= Task instructions =
Report the number of lines in the records below that contain the word "closed", and nothing more.

[Stored dataset items]
────────────────

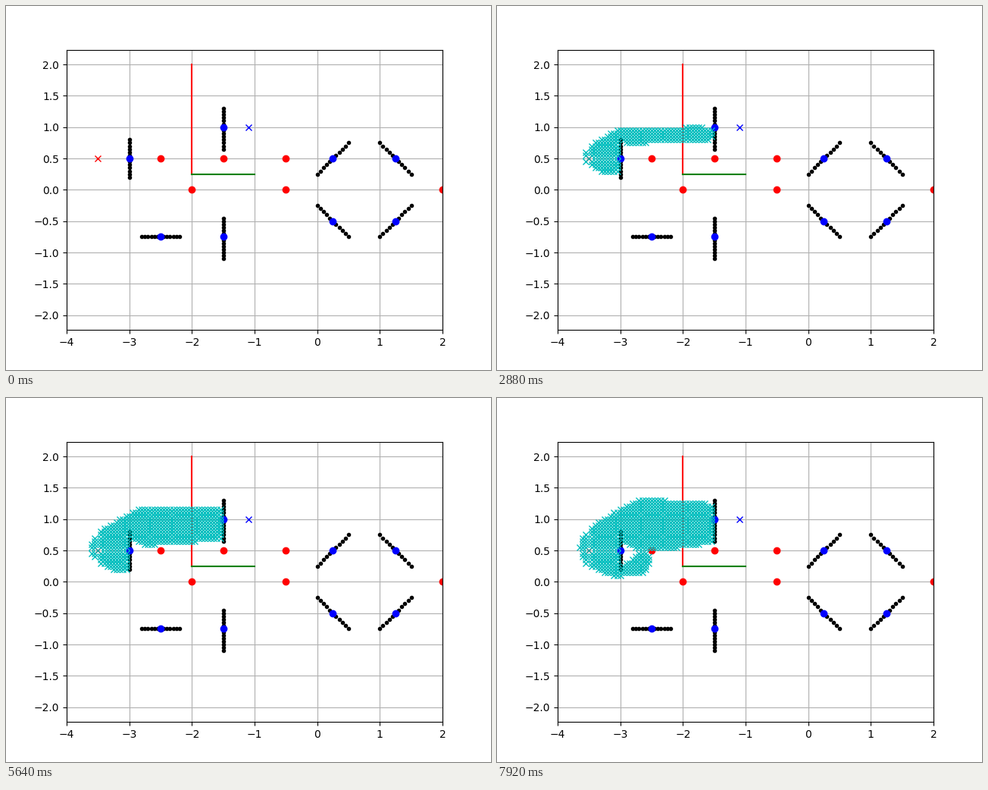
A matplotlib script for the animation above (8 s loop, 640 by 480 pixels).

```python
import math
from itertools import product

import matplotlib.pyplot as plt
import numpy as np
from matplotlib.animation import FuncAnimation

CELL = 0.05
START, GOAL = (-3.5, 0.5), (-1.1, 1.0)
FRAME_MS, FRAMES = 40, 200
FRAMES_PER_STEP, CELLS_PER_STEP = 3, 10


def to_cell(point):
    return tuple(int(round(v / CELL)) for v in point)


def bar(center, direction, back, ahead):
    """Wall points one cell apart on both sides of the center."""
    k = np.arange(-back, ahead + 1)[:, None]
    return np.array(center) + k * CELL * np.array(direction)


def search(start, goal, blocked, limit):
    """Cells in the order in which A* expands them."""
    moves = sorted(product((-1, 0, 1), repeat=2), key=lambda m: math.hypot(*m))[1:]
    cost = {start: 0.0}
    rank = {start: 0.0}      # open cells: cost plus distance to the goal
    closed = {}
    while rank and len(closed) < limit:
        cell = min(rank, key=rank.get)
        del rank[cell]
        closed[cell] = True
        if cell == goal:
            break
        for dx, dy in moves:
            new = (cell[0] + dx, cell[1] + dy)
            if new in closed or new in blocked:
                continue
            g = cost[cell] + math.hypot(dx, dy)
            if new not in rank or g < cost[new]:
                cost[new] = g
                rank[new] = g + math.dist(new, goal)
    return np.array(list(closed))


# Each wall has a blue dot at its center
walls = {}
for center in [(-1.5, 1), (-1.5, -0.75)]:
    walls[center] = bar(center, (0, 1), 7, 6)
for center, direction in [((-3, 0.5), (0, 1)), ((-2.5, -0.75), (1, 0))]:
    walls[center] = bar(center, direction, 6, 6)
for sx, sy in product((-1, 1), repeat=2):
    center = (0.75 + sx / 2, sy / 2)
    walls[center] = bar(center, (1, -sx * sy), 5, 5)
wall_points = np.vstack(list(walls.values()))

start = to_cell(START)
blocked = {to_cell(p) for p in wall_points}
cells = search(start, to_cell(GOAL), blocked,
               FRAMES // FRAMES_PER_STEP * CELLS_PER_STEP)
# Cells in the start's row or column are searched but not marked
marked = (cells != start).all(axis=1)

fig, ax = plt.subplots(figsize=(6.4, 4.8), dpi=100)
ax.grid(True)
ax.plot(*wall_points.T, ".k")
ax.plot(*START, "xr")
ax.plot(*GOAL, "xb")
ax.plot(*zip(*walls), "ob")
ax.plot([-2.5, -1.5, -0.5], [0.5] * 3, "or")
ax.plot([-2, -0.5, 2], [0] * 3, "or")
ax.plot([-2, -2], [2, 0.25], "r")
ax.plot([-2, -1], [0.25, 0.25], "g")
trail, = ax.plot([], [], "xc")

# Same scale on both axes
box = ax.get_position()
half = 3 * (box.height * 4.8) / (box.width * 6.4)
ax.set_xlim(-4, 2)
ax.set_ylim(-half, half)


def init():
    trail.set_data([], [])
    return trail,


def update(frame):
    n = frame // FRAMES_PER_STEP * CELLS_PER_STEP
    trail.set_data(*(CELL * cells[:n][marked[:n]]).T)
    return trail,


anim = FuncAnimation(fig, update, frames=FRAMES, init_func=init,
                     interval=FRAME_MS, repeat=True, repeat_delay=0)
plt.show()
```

────────────────

= Exercise result =
5